┌──

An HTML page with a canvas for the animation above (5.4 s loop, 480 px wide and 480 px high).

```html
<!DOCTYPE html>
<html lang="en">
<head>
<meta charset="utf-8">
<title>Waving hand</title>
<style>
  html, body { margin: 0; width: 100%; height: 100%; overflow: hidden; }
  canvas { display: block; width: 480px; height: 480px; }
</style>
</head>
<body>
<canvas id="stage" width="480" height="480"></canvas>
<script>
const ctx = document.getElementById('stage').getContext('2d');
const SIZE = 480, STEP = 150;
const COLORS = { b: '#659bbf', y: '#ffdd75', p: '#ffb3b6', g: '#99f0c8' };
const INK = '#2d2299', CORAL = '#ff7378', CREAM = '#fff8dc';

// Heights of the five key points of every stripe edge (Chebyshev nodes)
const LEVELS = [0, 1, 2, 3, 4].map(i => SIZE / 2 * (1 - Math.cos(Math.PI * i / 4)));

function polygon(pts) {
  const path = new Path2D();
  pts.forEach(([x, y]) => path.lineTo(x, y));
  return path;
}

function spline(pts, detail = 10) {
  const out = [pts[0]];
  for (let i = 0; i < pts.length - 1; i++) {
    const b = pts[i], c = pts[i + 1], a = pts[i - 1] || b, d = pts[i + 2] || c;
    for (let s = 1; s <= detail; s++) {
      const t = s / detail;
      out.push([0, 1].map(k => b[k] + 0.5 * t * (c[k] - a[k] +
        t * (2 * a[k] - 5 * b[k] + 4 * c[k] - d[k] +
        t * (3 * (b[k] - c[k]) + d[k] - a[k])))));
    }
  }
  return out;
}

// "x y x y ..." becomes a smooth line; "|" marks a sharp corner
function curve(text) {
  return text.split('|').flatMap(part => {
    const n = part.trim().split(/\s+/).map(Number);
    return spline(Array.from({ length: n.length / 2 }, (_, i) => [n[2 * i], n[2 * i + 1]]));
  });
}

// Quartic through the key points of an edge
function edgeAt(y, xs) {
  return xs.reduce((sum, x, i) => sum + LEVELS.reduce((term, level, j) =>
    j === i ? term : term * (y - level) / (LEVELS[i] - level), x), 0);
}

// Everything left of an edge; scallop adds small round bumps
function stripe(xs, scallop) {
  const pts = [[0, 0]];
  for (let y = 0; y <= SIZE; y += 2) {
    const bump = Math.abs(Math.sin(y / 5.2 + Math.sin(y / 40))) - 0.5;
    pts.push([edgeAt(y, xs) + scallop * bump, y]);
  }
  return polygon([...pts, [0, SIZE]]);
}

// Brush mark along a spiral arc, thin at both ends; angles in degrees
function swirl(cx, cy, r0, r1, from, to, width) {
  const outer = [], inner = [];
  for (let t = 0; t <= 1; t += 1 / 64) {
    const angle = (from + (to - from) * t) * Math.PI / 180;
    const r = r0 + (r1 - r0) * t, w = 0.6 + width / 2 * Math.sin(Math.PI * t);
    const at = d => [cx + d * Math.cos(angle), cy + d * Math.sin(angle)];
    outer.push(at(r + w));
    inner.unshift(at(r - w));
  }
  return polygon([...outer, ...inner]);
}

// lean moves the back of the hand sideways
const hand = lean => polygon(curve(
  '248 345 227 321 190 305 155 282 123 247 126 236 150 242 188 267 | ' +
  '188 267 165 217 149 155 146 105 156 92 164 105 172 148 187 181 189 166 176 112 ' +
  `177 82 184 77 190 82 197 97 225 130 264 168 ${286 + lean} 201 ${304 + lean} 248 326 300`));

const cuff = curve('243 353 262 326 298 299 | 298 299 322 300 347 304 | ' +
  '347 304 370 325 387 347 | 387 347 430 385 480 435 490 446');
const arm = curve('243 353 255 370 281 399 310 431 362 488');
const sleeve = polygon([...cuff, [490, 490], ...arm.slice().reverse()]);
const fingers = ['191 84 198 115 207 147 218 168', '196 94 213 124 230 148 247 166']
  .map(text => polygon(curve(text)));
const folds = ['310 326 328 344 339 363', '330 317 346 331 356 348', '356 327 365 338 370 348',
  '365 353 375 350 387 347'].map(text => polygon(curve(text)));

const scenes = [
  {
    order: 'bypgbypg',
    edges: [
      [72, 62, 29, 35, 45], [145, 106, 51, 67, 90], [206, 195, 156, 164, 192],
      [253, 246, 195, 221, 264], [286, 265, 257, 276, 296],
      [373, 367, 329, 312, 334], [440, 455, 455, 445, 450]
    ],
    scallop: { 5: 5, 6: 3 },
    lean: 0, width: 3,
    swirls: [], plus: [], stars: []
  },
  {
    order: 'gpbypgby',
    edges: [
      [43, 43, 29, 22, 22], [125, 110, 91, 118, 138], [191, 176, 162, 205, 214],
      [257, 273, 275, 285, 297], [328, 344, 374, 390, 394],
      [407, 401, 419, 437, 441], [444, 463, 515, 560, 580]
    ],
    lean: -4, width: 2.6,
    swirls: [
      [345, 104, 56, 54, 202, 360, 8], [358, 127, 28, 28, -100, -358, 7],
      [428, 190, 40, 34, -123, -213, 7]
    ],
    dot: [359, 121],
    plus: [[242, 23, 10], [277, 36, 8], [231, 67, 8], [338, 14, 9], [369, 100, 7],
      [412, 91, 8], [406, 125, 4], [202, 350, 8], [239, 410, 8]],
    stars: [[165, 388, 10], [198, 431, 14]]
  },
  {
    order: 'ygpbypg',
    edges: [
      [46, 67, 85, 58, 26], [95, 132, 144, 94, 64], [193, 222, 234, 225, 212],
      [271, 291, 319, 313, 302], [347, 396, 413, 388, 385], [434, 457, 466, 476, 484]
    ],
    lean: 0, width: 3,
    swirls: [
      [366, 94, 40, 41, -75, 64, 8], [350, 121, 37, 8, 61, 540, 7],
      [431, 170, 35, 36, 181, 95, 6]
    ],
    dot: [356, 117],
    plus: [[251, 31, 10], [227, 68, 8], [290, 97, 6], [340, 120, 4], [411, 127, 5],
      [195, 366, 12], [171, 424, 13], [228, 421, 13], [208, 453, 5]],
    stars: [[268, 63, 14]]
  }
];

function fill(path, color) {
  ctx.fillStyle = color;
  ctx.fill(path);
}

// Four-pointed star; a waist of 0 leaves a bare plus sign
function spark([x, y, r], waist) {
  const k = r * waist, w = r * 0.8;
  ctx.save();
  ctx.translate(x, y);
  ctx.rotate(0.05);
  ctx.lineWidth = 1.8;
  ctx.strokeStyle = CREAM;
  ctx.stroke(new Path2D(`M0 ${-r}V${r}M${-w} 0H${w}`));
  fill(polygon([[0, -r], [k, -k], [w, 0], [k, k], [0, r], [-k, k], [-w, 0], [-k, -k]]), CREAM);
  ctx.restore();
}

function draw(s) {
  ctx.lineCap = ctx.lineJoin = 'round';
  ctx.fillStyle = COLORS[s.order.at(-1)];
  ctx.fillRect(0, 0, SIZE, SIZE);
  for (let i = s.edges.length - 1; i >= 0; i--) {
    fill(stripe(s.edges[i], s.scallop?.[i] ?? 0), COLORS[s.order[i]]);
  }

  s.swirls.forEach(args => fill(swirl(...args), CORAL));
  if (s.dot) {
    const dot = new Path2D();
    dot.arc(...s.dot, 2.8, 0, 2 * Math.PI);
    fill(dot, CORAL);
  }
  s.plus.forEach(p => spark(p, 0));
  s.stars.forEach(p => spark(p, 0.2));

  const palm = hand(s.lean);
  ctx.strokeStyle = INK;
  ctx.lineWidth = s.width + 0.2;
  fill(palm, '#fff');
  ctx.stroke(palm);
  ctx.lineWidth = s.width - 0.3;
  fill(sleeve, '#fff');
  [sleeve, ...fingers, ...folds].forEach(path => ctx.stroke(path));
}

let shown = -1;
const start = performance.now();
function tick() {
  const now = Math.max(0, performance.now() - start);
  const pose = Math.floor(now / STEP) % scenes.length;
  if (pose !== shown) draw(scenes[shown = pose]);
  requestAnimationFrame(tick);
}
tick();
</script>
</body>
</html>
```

└──

Check each line of the data above for the word "return" and copy the ones where it is found.

Result below:
  return path;
  return out;
  return text.split('|').flatMap(part => {
    return spline(Array.from({ length: n.length / 2 }, (_, i) => [n[2 * i], n[2 * i + 1]]));
  return xs.reduce((sum, x, i) => sum + LEVELS.reduce((term, level, j) =>
  return polygon([...pts, [0, SIZE]]);
  return polygon([...outer, ...inner]);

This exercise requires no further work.